Report each line below that carries the word "fract".

*** Opening of THE DATA ***

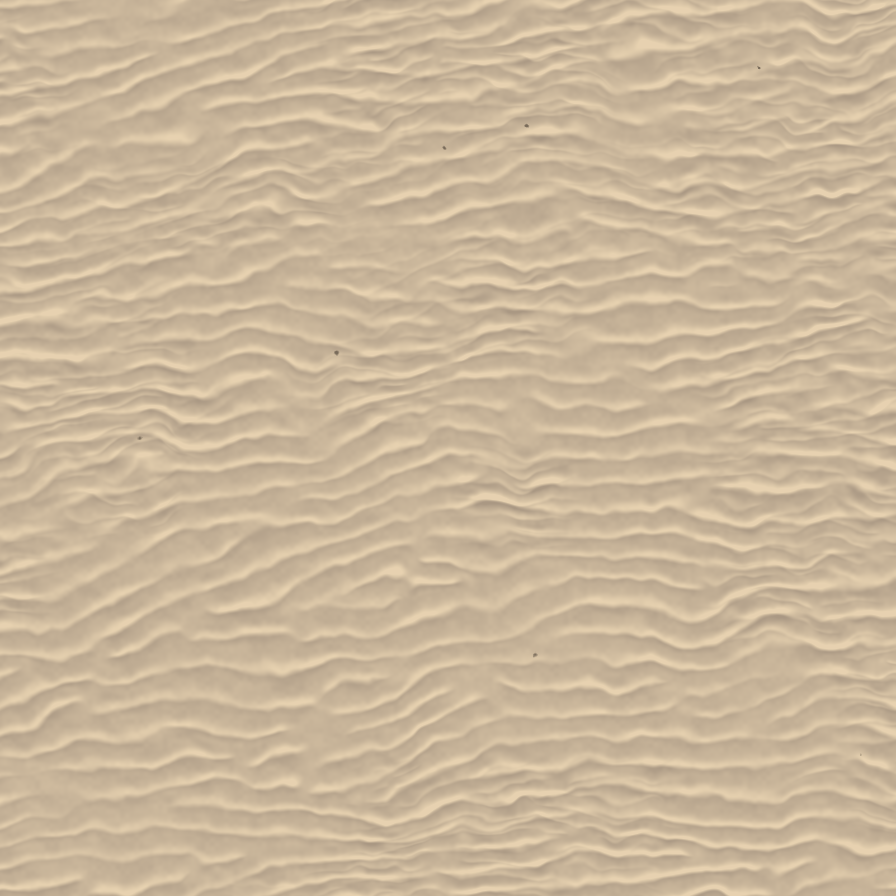
This texture is drawn by a Shadertoy shader. Its source:

```glsl
// Wind-rippled sand: short winding crests that fork and fade, lit from above.
// Overlapping windowed waves give a local phase (phasor noise), and a soft
// ridge profile of that phase shades each ripple from crest to trough.

#define RIPPLES 32.0
#define TILT 0.13
#define TILT_SPREAD 0.54
#define PHASE_SPREAD 0.85
#define WAVINESS 0.021
#define FINE_RIPPLES 0.46
#define CRINKLE 0.55
#define GRAIN 0.14
#define MEAN_TONE 0.31
#define TROUGH_COLOR vec3(0.741, 0.667, 0.570)
#define CREST_COLOR vec3(0.893, 0.810, 0.680)
#define SPECK_COLOR vec3(0.42, 0.37, 0.31)

const float TAU = 6.2831853;

float hash(vec2 p) {
    return fract(sin(dot(p, vec2(127.1, 311.7))) * 43758.5453);
}

float noise(vec2 p) {
    vec2 i = floor(p), f = fract(p);
    f = f * f * (3.0 - 2.0 * f);
    float low = mix(hash(i), hash(i + vec2(1, 0)), f.x);
    float high = mix(hash(i + vec2(0, 1)), hash(i + vec2(1, 1)), f.x);
    return mix(low, high, f.y);
}

vec2 waveNormal(float angle) {
    return vec2(-sin(angle), cos(angle));
}

// Returns the ripple phase in cycles and how well the local waves agree.
vec2 ripplePhase(vec2 p, float freq, vec2 grid, float seed) {
    vec2 cell = floor(p * grid);
    vec2 wave = vec2(0.0);
    float total = 0.0;
    for (int y = -2; y <= 2; y++) {
        for (int x = -2; x <= 2; x++) {
            vec2 id = cell + vec2(x, y);
            vec2 key = id + seed;
            vec2 center = (id + vec2(hash(key), hash(key + 17.3))) / grid;
            vec2 offset = p - center;
            vec2 d = offset * grid;
            float weight = exp(-2.4 * dot(d, d));
            float angle = TILT + TILT_SPREAD * (hash(key + 31.7) - 0.5)
                        + 0.20 * (0.5 - center.x);
            float localFreq = freq * mix(0.88, 1.20, hash(key + 47.9));
            float cycles = localFreq * dot(waveNormal(angle), offset)
                         + freq * dot(waveNormal(TILT), center)
                         + PHASE_SPREAD * (hash(key + 63.1) - 0.5);
            wave += weight * vec2(cos(TAU * cycles), sin(TAU * cycles));
            total += weight;
        }
    }
    return vec2(atan(wave.y, wave.x) / TAU, length(wave) / total);
}

// Narrow bright crest at zero, a flat trough, then a soft shadow under the
// next crest.
float rippleTone(float phase) {
    float f = fract(phase);
    float slope = 0.80 * exp(-f * f / 0.045) + 0.26 * (1.0 - f);
    float shadow = 0.20 * smoothstep(0.55, 0.82, f);
    return mix(slope - shadow, 1.06, smoothstep(0.78, 1.0, f));
}

// Top-lit relief of stretched noise.
float relief(vec2 p, vec2 scale) {
    vec2 s = p * scale;
    return noise(s) - noise(s + vec2(0.1, 0.55));
}

// Sparse dark pebbles, one candidate per cell.
float specks(vec2 p) {
    vec2 id = floor(p * 9.0);
    vec2 center = 0.2 + 0.6 * vec2(hash(id + 5.2), hash(id + 8.6));
    vec2 d = (fract(p * 9.0) - center) / 9.0;
    float radius = mix(0.0018, 0.0036, hash(id + 2.4));
    float shape = length(d) + 0.0025 * (noise(p * 420.0) - 0.5);
    return step(0.91, hash(id + 11.8)) * (1.0 - smoothstep(0.2 * radius, radius, shape));
}

void mainImage(out vec4 fragColor, in vec2 fragCoord) {
    vec2 p = fragCoord / iResolution.y;

    // Bend the crests with broad and small waves
    vec2 q = p;
    q.y += WAVINESS * (noise(p * vec2(14.0, 10.0)) - 0.5);
    q.y += 0.60 * WAVINESS * (noise(p * vec2(29.0, 24.0) + 9.0) - 0.5);
    q.y += 0.22 * WAVINESS * (noise(p * vec2(70.0, 65.0) + 4.0) - 0.5);

    // Main ripples, softer where waves cancel
    vec2 ripples = ripplePhase(q, RIPPLES, vec2(9.0, 15.0), 3.0);
    float strength = smoothstep(0.03, 0.55, ripples.y);
    strength *= mix(0.50, 1.25, noise(p * vec2(15.0, 22.0) + 21.0));
    float tone = MEAN_TONE + strength * (rippleTone(ripples.x) - MEAN_TONE);

    // Patches of finer, broken ripples, denser to the upper right
    float patches = noise(p * vec2(7.0, 9.0) + 40.0) + 0.30 * (p.x + p.y - 1.0);
    patches = smoothstep(0.36, 0.80, patches);
    vec2 fine = ripplePhase(q + 0.008 * noise(p * 45.0), RIPPLES * 1.6, vec2(15.0, 22.0), 71.0);
    float fineTone = smoothstep(0.1, 0.6, fine.y) * (rippleTone(fine.x) - MEAN_TONE);
    tone += FINE_RIPPLES * patches * fineTone;

    // Crinkled surface, broad tint changes and sand grain
    tone += CRINKLE * mix(0.45, 1.0, patches) * relief(q, vec2(48.0, 85.0));
    tone += 0.05 * (noise(p * 4.0 + 13.0) - 0.5);
    tone += GRAIN * (noise(p * 190.0) + noise(p * 95.0 + 3.0) - 1.0);

    vec3 color = mix(TROUGH_COLOR, CREST_COLOR, clamp(tone, -0.5, 1.08));
    color = mix(color, SPECK_COLOR, 0.85 * specks(p));
    fragColor = vec4(color, 1.0);
}
```
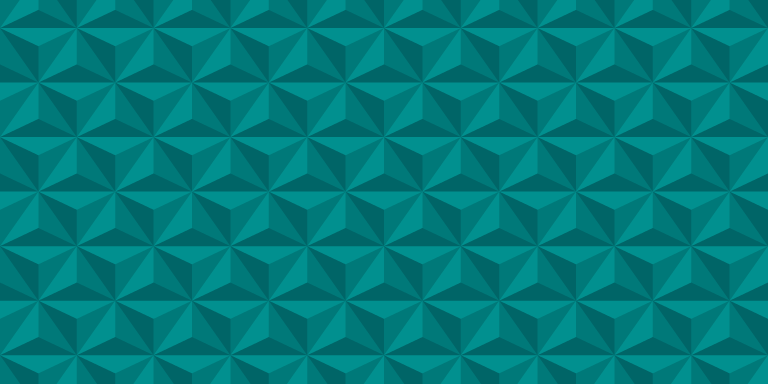
Write a WebGL 1 fragment shader that draws this pattern.

```glsl
precision mediump float;
// Rows of squat triangular pyramids seen from above, in three teal shades.
// A skewed lattice splits each cell into an upright and an inverted triangle;
// the smallest barycentric weight of a point tells which facet it lies on.

uniform vec2 u_resolution;

const vec3 LIGHT = vec3(0.005, 0.565, 0.56);
const vec3 MIDDLE = vec3(0.0, 0.475, 0.475);
const vec3 DARK = vec3(0.0, 0.395, 0.405);

// Picks the shade belonging to the smallest of three edge weights.
vec3 facetShade(vec3 weight, vec3 first, vec3 second, vec3 third) {
  if (weight.x < min(weight.y, weight.z)) return first;
  return weight.y < weight.z ? second : third;
}

// Position is in units of the canvas height.
vec3 pyramids(vec2 position) {
  // Ten columns across a 2:1 canvas and about seven rows down.
  vec2 grid = (position - vec2(0.0, 0.501)) / vec2(0.2, 0.142);
  vec2 cell = fract(vec2(grid.x - 0.5 - 0.5 * grid.y, grid.y));
  float diagonal = 1.0 - cell.x - cell.y;

  // Upright triangle: left, bottom and right facets.
  if (diagonal > 0.0)
    return facetShade(vec3(cell, diagonal), LIGHT, DARK, MIDDLE);

  // Inverted triangle: right, top and left facets.
  return facetShade(vec3(1.0 - cell, -diagonal), MIDDLE, LIGHT, DARK);
}

void main() {
  // Average a 4 by 4 grid of samples to smooth the facet edges.
  vec3 color = vec3(0.0);
  for (int row = 0; row < 4; row++) {
    for (int column = 0; column < 4; column++) {
      vec2 offset = (vec2(float(column), float(row)) + 0.5) / 4.0 - 0.5;
      color += pyramids((gl_FragCoord.xy + offset) / u_resolution.y);
    }
  }
  gl_FragColor = vec4(color / 16.0, 1.0);
}
```
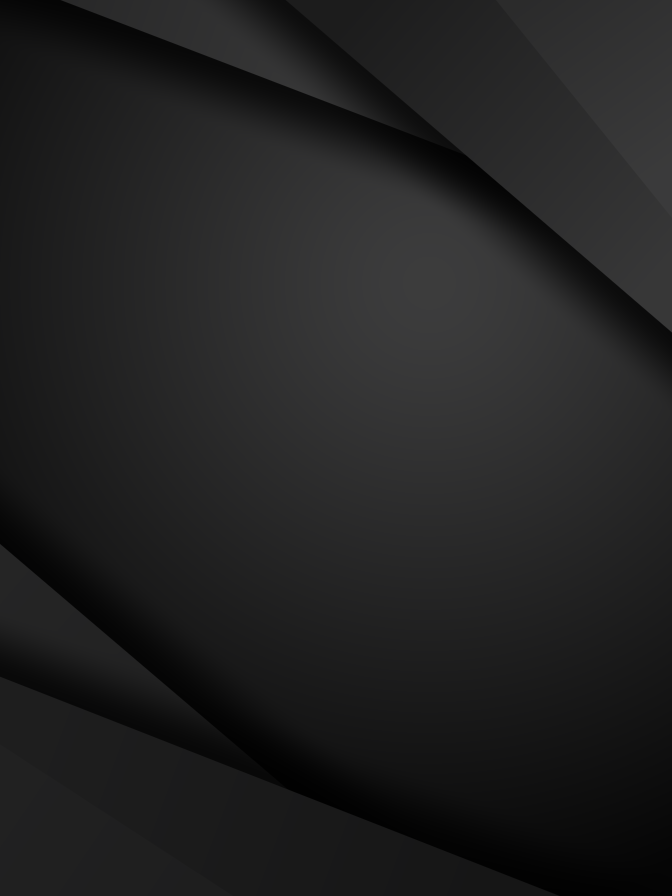
Give the GLSL for this background, as a Shadertoy shader.

```glsl
// Lengths are in canvas widths, the canvas being 4/3 tall
const float CANVAS_HEIGHT = 4.0 / 3.0;
const vec2 GLOW_CENTER = vec2(0.639, 0.912);
const float GLOW_SHADE = 0.235;
const float GLOW_FALLOFF = 0.262;
const float GLOW_SOFTNESS = 0.12;
const float DARKEST_SHADE = 0.018;
const float SHADOW_WIDTH = 0.095;
const float SHADOW_DEPTH = 0.76;
const float NO_SHADOW = 0.0;
const vec3 TINT = vec3(1.0, 1.0, 1.008);

// Signed distance to the line from a to b, positive above it
float aboveLine(vec2 p, vec2 a, vec2 b) {
    vec2 along = normalize(b - a);
    return dot(p - a, vec2(-along.y, along.x));
}

// Linear blend of two shades between the points a and b
float ramp(vec2 p, vec2 a, vec2 b, float shadeA, float shadeB) {
    vec2 span = b - a;
    float t = clamp(dot(p - a, span) / dot(span, span), 0.0, 1.0);
    return mix(shadeA, shadeB, t);
}

// Radial light that fades almost linearly from a rounded peak
float glow(vec2 p) {
    float r = length(p - GLOW_CENTER);
    float fade = sqrt(r * r + GLOW_SOFTNESS * GLOW_SOFTNESS) - GLOW_SOFTNESS;
    return max(GLOW_SHADE - GLOW_FALLOFF * fade, DARKEST_SHADE);
}

// Lay a panel over the shade, inside where d > 0, with a shadow outside
float layPanel(float shade, float d, float fill, float shadowDepth) {
    float pixel = 1.0 / iResolution.x;
    float shadow = 1.0 - smoothstep(0.0, SHADOW_WIDTH, -d);
    shade *= 1.0 - shadowDepth * shadow;
    return mix(shade, fill, smoothstep(-0.7 * pixel, 0.7 * pixel, d));
}

void mainImage(out vec4 fragColor, in vec2 fragCoord) {
    vec2 p = fragCoord / iResolution.xy * vec2(1.0, CANVAS_HEIGHT);
    float shade = glow(p);

    // Upper panels, from the back to the front
    float upperLeft = aboveLine(p, vec2(0.090, 1.3333), vec2(0.694, 1.102));
    float upperLeftFill = ramp(p, vec2(0.09, 1.33), vec2(0.46, 1.20), 0.155, 0.215);
    shade = layPanel(shade, upperLeft, upperLeftFill, SHADOW_DEPTH);

    float upperMiddle = aboveLine(p, vec2(0.425, 1.3333), vec2(1.0, 0.8385));
    float upperMiddleFill = ramp(p, vec2(0.52, 1.32), vec2(0.97, 0.92), 0.108, 0.215);
    shade = layPanel(shade, upperMiddle, upperMiddleFill, SHADOW_DEPTH);

    float upperRight = aboveLine(p, vec2(0.738, 1.3333), vec2(1.0, 1.009));
    float upperRightFill = ramp(p, vec2(0.78, 1.33), vec2(0.97, 1.07), 0.168, 0.228);
    shade = layPanel(shade, upperRight, upperRightFill, NO_SHADOW);

    // Lower panels, from the back to the front
    float lowerLeft = -aboveLine(p, vec2(0.0, 0.524), vec2(0.425, 0.1615));
    float lowerLeftFill = ramp(p, vec2(0.0, 0.50), vec2(0.35, 0.20), 0.145, 0.125);
    shade = layPanel(shade, lowerLeft, lowerLeftFill, SHADOW_DEPTH);

    float lowerMiddle = -aboveLine(p, vec2(0.0, 0.3264), vec2(0.833, 0.0));
    float lowerMiddleFill = ramp(p, vec2(0.05, 0.28), vec2(0.75, 0.02), 0.118, 0.085);
    shade = layPanel(shade, lowerMiddle, lowerMiddleFill, SHADOW_DEPTH);

    float lowerCorner = -aboveLine(p, vec2(0.0, 0.2257), vec2(0.347, 0.0));
    float lowerCornerFill = ramp(p, vec2(0.0, 0.20), vec2(0.28, 0.01), 0.130, 0.118);
    shade = layPanel(shade, lowerCorner, lowerCornerFill, NO_SHADOW);

    fragColor = vec4(shade * TINT, 1.0);
}
```
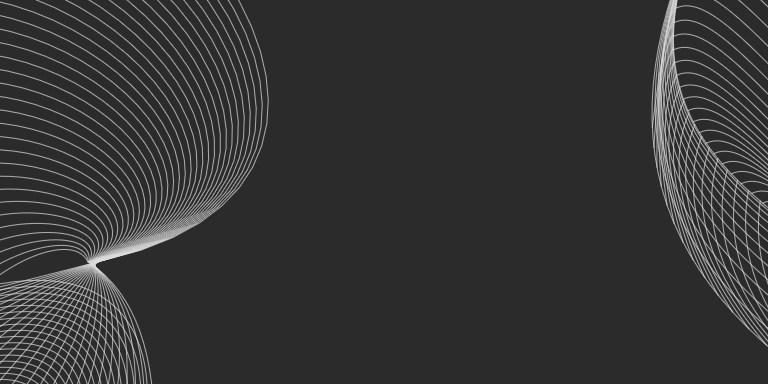
Reproduce this background procedurally as a WebGL 2 fragment shader.

```glsl
#version 300 es
precision highp float;

uniform vec2 u_resolution;
out vec4 fragColor;

#define GROUND vec3(0.17)
#define INK vec3(0.86)
#define LINE_WIDTH 0.0027
#define LINE_ALPHA 0.72
#define SEGMENTS 24
#define LOBE_LINES 36
#define BULB_LINES 26
#define ARCH_LINES 18
#define RAIL_LINES 13
#define RIB_LINES 22
#define SWEEP_LINES 28

struct Curve { vec2 a, b, c, d; };

vec2 pointOn(Curve k, float u) {
    float v = 1.0 - u;
    return v * v * v * k.a + 3.0 * v * v * u * k.b + 3.0 * v * u * u * k.c + u * u * u * k.d;
}

Curve blend(Curve k, Curve m, float t) {
    return Curve(mix(k.a, m.a, t), mix(k.b, m.b, t), mix(k.c, m.c, t), mix(k.d, m.d, t));
}

float segmentDistance(vec2 p, vec2 a, vec2 b) {
    vec2 ab = b - a;
    float h = clamp(dot(p - a, ab) / dot(ab, ab), 0.0, 1.0);
    return length(p - a - h * ab);
}

// Antialiased coverage of one thin curve
float stroke(vec2 p, Curve k) {
    float pixel = 1.0 / u_resolution.y;
    vec2 low = min(min(k.a, k.b), min(k.c, k.d)) - 2.0 * pixel - LINE_WIDTH;
    vec2 high = max(max(k.a, k.b), max(k.c, k.d)) + 2.0 * pixel + LINE_WIDTH;
    if (any(lessThan(p, low)) || any(greaterThan(p, high))) return 0.0;
    float nearest = 10.0;
    vec2 previous = k.a;
    for (int i = 1; i <= SEGMENTS; i++) {
        vec2 next = pointOn(k, float(i) / float(SEGMENTS));
        nearest = min(nearest, segmentDistance(p, previous, next));
        previous = next;
    }
    return LINE_ALPHA * clamp(0.5 + (0.5 * LINE_WIDTH - nearest) / pixel, 0.0, 1.0);
}

// Light left uncovered by a family of lines between two curves
float family(vec2 p, Curve first, Curve last, int count) {
    float clear = 1.0;
    for (int i = 0; i < count; i++) {
        float t = float(i) / float(count - 1);
        clear *= 1.0 - stroke(p, blend(first, last, t));
    }
    return clear;
}

// Large lobe that twists through a knot into a woven bulb
float leftTwist(vec2 p) {
    vec2 knotOuter = vec2(0.273, 0.323), knotInner = vec2(0.229, 0.318);
    Curve lobeOuter = Curve(vec2(-0.10, 1.52), vec2(0.60, 1.36), vec2(1.09, 0.505), knotOuter);
    Curve lobeInner = Curve(vec2(-0.05, 0.245), vec2(0.05, 0.336), vec2(0.195, 0.388), knotInner);
    Curve tailLeft = Curve(knotOuter, vec2(0.0, 0.25), vec2(-0.26, 0.193), vec2(-0.52, 0.115));
    Curve tailRight = Curve(knotInner, vec2(0.422, 0.193), vec2(0.43, -0.12), vec2(0.365, -0.458));
    Curve archHigh = Curve(vec2(-0.156, 0.219), vec2(0.286, 0.375), vec2(0.391, 0.141), vec2(0.383, -0.042));
    Curve archLow = Curve(vec2(-0.156, -0.042), vec2(0.026, 0.036), vec2(0.104, -0.016), vec2(0.104, -0.094));
    return family(p, lobeOuter, lobeInner, LOBE_LINES)
         * family(p, tailLeft, tailRight, BULB_LINES)
         * family(p, archHigh, archLow, ARCH_LINES);
}

// Woven ribbon with long rails, crossing ribs and sweeps to the corner
float rightRibbon(vec2 p) {
    Curve outer = Curve(vec2(1.771, 1.078), vec2(1.62, 0.661), vec2(1.693, 0.323), vec2(2.083, 0.031));
    Curve inner = Curve(vec2(1.781, 1.078), vec2(1.693, 0.766), vec2(1.823, 0.583), vec2(2.083, 0.396));
    float clear = 1.0;
    for (int i = 0; i < RAIL_LINES; i++) {
        float t = 1.0 - pow(float(i) / float(RAIL_LINES - 1), 1.6);
        clear *= 1.0 - stroke(p, blend(outer, inner, t));
    }
    for (int i = 0; i < RIB_LINES; i++) {
        float s = float(i) / float(RIB_LINES - 1);
        vec2 start = pointOn(inner, s);
        vec2 bend = mix(start, pointOn(outer, s), 0.6);
        clear *= 1.0 - stroke(p, Curve(start, bend, pointOn(outer, s + 0.1), pointOn(outer, s + 0.35)));
    }
    for (int i = 0; i < SWEEP_LINES; i++) {
        vec2 start = pointOn(inner, mix(-0.2, 1.0, float(i) / float(SWEEP_LINES - 1)));
        clear *= 1.0 - stroke(p, Curve(start, start + vec2(0.065, 0.031),
                                       start + vec2(0.156, -0.052), start + vec2(0.339, -0.247)));
    }
    return clear;
}

void main() {
    // One unit is the canvas height; the canvas is two units wide
    vec2 p = gl_FragCoord.xy / u_resolution * vec2(2.0, 1.0);
    float clear = 1.0;
    if (p.x < 0.75) clear = leftTwist(p);
    else if (p.x > 1.6) clear = rightRibbon(p);
    fragColor = vec4(mix(INK, GROUND, clear), 1.0);
}
```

*** Close of THE DATA ***

— WRITTEN RESPONSE —
    return fract(sin(dot(p, vec2(127.1, 311.7))) * 43758.5453);
    vec2 i = floor(p), f = fract(p);
    float f = fract(phase);
    vec2 d = (fract(p * 9.0) - center) / 9.0;
  vec2 cell = fract(vec2(grid.x - 0.5 - 0.5 * grid.y, grid.y));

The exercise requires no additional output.